“About ten years ago, there was a seminal report called ‘Lost in Transition’ that talked about how patients sort of get lost along the way,” said Mayer. “Not that they’re forgotten, but that we’re not paying as much attention to them as when they’re on treatment – yet they may have great needs during that time.”

The annual Cancer Survivors Day event, held by UNC this Saturday, is being hosted by Dr. Meyer – who is a cancer survivor, herself. Her unique perspective on cancer treatment and extensive experience on both side of treatment allows her to connect with patients and care providers alike.

“The purpose of the day is to provide a place for people to come and just be with other like them,” said Mayer. “Because if you haven’t been in that situation, it’s one thing to talk about it but it’s another to talk about people who have been walking in your shoes.”

The Cancer Survivor’s Day is an important event for those afflicted by cancer, both directly and by association. It helps people to understand, and few are better suited to the task of furthering that understanding than Dr. Mayer.

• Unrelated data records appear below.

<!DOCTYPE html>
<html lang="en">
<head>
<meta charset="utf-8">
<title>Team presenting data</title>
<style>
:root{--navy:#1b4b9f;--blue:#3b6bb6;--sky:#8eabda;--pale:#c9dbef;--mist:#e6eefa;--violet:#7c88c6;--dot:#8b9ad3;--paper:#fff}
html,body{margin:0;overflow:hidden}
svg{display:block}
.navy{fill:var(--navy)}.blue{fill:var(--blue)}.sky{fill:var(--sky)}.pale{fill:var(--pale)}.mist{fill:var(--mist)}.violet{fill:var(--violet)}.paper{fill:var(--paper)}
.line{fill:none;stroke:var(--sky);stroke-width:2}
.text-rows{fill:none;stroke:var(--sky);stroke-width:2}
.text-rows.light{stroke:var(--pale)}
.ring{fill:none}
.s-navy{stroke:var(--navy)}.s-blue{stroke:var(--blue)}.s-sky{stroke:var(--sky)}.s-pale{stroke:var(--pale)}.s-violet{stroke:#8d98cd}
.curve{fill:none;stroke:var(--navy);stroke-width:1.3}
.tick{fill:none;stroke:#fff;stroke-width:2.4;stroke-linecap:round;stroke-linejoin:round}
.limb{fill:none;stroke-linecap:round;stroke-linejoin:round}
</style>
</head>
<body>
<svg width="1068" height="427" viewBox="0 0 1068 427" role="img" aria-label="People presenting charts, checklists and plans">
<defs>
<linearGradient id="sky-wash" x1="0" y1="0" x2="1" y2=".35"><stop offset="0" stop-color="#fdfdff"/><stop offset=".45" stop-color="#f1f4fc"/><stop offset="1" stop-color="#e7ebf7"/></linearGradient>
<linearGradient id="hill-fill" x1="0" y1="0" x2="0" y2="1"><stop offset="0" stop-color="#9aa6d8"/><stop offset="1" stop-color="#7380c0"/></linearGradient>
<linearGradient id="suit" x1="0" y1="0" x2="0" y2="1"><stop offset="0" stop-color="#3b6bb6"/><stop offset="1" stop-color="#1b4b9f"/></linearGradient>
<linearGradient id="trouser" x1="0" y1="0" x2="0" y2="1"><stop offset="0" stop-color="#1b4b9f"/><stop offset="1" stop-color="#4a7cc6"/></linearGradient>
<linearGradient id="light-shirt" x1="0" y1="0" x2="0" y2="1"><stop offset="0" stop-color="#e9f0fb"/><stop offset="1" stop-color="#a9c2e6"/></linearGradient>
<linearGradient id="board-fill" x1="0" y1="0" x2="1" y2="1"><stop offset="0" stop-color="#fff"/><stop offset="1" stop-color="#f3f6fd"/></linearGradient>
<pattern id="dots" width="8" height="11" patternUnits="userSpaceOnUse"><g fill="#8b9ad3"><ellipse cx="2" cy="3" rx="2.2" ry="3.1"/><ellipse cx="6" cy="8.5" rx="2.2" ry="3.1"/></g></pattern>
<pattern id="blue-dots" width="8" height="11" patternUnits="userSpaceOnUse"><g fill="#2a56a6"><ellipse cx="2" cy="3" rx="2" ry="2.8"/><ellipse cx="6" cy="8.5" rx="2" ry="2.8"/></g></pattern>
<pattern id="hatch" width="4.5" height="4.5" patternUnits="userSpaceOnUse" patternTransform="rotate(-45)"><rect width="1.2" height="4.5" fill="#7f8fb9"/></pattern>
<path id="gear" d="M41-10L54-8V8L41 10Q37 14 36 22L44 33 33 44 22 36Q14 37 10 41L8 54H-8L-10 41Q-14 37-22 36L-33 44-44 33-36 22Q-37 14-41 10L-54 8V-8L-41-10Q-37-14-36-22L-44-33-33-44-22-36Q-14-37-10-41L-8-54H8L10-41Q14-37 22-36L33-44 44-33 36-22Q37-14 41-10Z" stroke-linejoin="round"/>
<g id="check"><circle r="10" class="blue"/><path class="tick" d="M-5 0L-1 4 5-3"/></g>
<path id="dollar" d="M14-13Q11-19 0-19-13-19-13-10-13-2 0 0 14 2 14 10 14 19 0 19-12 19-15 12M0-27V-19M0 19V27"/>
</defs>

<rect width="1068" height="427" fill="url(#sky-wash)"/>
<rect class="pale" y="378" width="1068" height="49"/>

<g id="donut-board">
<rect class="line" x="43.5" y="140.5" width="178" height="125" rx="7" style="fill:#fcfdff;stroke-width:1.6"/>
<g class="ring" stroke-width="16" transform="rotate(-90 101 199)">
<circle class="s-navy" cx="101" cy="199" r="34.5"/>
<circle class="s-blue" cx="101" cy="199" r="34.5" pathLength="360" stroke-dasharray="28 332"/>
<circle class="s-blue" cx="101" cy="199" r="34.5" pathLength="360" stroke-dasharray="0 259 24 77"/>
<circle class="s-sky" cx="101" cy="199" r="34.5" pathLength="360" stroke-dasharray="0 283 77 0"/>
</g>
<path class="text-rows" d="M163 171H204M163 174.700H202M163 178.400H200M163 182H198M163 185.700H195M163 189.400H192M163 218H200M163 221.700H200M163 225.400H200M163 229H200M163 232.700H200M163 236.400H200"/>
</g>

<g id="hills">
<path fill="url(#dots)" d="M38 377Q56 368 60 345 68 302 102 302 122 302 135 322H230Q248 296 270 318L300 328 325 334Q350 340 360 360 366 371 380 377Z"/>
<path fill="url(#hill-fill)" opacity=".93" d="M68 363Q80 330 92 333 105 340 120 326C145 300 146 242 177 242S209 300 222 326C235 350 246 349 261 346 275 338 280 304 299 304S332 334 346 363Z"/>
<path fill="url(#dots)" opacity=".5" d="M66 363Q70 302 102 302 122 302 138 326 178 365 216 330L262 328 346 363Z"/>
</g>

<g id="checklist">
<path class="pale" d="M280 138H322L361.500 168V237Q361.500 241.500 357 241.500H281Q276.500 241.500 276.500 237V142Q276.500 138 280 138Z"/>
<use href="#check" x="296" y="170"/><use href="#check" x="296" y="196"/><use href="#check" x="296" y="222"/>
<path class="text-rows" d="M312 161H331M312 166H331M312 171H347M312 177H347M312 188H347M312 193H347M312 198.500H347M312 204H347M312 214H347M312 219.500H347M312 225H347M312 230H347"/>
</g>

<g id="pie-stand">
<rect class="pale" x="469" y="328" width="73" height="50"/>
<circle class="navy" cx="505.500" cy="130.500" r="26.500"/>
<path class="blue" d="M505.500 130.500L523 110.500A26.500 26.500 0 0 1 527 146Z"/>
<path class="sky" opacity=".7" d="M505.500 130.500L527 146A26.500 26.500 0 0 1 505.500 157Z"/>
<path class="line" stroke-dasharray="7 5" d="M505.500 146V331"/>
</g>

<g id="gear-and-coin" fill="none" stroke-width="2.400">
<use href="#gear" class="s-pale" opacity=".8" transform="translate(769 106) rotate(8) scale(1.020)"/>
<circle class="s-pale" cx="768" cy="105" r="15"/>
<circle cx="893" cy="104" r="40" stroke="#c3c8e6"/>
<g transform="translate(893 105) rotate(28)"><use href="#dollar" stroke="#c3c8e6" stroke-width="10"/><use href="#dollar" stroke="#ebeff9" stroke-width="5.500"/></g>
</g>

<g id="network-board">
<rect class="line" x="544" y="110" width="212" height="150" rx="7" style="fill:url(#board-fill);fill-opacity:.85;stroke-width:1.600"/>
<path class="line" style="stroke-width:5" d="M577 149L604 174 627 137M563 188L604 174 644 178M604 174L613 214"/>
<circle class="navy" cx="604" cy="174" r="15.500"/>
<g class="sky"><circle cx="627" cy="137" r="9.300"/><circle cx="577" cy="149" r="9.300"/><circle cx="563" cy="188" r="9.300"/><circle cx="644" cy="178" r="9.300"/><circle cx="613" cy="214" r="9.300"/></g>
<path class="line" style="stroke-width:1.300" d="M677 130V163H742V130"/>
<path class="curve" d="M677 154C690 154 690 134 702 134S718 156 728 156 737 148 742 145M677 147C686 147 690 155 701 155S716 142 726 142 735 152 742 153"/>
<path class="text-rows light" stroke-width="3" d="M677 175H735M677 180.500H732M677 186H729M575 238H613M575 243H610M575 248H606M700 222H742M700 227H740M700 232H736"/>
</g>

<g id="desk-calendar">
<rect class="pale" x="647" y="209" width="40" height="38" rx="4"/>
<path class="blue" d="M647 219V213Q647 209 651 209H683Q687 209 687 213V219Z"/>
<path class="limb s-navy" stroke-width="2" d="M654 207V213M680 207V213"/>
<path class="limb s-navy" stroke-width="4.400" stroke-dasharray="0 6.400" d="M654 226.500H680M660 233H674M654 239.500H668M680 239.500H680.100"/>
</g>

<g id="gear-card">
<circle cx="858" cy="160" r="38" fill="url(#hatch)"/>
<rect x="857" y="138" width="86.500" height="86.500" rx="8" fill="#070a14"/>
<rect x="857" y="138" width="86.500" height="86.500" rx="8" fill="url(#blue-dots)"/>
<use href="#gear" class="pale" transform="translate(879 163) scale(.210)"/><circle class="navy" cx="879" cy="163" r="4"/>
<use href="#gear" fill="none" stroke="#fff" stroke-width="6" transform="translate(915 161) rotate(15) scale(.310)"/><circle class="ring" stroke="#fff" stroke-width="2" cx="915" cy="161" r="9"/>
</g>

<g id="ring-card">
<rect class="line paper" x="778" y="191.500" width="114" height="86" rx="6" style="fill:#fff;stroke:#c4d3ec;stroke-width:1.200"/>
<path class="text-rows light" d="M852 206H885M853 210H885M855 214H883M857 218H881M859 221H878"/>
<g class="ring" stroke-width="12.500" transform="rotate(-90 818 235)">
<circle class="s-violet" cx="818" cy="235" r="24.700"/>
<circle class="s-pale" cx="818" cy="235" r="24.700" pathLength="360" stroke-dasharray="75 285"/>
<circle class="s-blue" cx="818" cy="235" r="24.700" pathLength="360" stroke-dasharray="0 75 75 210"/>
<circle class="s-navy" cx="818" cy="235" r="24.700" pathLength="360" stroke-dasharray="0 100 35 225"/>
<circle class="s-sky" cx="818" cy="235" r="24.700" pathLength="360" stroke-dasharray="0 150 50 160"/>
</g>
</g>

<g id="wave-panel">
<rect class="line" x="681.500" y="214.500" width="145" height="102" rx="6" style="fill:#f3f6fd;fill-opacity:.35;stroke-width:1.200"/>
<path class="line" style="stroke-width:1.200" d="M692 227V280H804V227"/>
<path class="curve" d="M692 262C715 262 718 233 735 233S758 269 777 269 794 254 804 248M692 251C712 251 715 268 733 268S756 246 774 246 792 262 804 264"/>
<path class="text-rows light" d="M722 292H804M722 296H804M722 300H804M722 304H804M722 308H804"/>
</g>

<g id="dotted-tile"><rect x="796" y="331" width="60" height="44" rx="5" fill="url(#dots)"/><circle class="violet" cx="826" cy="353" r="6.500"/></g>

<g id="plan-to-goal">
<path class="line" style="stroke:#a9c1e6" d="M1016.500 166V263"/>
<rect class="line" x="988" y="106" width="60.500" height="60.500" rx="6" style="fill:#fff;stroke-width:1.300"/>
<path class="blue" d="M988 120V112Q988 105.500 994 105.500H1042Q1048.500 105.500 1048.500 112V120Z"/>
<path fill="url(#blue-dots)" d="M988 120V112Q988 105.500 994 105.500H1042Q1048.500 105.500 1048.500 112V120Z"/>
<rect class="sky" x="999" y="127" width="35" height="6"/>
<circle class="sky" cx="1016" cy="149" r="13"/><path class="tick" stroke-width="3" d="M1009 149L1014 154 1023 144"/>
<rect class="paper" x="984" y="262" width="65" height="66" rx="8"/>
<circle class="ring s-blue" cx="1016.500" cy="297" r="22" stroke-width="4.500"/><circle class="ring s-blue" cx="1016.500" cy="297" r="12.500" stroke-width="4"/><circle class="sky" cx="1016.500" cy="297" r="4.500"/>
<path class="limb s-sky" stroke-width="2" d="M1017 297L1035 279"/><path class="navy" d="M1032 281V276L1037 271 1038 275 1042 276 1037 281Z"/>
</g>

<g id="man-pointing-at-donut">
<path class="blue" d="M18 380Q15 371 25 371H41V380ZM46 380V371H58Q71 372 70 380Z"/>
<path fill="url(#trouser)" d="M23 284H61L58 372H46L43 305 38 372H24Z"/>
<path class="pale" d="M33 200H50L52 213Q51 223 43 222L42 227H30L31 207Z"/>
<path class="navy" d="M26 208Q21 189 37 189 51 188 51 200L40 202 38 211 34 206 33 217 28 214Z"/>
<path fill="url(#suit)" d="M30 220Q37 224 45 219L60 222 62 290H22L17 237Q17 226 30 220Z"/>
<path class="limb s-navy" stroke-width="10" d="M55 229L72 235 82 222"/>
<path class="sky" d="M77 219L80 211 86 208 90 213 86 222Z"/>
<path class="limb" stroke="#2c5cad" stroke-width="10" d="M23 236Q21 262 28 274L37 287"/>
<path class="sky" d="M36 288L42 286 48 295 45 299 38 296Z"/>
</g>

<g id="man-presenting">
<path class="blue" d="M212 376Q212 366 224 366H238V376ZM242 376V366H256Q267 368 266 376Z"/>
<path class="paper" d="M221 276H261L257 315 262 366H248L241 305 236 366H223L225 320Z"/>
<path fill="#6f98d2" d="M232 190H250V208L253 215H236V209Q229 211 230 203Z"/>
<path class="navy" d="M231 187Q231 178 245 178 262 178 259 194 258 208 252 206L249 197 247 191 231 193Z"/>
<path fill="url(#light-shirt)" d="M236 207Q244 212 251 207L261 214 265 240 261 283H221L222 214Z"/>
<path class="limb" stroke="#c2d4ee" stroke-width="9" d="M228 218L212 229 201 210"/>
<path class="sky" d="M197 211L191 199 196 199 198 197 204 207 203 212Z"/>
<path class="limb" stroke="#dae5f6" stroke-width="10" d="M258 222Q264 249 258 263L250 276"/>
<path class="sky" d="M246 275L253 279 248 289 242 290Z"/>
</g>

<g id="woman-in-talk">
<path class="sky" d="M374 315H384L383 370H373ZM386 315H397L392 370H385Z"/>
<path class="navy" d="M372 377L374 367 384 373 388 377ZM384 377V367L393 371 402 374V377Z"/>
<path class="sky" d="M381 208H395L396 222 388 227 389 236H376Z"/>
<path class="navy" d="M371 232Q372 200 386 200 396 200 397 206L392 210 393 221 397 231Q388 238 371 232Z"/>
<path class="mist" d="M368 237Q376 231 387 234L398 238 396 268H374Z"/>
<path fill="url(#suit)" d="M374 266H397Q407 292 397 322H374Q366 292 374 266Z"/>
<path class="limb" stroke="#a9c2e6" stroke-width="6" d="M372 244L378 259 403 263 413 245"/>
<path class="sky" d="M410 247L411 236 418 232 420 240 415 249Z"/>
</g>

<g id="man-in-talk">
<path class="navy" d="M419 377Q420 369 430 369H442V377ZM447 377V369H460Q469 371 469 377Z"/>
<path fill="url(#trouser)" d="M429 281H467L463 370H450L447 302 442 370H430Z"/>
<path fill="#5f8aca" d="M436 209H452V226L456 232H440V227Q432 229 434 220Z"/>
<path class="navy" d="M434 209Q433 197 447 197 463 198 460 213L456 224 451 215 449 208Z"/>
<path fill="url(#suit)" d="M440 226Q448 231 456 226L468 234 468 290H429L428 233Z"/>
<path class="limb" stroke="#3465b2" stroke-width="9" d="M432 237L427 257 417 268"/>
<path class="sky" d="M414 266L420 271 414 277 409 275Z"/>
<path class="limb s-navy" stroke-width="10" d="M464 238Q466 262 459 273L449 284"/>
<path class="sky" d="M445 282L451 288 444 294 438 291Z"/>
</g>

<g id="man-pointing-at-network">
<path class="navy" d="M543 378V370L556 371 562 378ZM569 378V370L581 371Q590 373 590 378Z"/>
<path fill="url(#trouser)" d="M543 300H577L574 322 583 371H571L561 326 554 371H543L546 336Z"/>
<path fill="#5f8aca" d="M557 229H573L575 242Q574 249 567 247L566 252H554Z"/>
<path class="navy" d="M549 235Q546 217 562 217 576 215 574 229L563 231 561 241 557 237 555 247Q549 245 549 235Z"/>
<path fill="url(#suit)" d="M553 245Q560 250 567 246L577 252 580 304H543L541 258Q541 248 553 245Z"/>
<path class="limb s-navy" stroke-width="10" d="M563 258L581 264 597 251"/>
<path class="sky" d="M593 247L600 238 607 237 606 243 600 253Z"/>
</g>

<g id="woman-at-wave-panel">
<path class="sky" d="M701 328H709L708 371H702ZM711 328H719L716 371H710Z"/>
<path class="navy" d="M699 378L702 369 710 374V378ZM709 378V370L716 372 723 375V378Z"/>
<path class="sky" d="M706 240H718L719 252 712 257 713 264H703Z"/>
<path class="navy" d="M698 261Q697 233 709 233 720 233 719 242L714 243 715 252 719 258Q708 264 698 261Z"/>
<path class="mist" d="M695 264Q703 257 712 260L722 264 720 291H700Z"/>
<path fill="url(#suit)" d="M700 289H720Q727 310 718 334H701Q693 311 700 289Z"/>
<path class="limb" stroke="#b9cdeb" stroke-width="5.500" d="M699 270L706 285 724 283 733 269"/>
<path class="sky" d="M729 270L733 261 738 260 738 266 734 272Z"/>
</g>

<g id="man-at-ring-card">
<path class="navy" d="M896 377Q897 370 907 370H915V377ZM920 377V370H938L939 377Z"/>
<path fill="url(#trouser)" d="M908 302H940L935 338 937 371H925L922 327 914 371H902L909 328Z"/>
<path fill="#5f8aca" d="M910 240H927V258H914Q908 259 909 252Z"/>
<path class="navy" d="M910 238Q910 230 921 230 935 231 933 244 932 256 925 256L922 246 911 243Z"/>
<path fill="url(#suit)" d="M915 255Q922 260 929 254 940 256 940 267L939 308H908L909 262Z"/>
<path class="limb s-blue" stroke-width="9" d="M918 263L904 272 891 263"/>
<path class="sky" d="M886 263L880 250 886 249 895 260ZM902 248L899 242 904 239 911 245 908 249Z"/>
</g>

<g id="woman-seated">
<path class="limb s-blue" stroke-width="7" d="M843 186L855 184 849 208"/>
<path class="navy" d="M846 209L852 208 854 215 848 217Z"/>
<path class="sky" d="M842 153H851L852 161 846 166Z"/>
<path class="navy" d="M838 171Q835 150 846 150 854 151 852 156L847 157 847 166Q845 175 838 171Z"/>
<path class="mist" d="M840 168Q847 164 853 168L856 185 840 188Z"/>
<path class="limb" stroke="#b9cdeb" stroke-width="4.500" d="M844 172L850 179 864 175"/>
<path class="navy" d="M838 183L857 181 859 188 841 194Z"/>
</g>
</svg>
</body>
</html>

“I think what I’ve seen over 40 years as an oncology nurse is a change in our understanding of cancer,” said Mayer. “How it develops and how it acts and behaves, as well as a refinement in the development of more specific treatments that can get better effects for a longer time. What doesn’t change is the person having to go through it. They’re not going to be here through all those changes. They’re here now, their cancer experience is now.”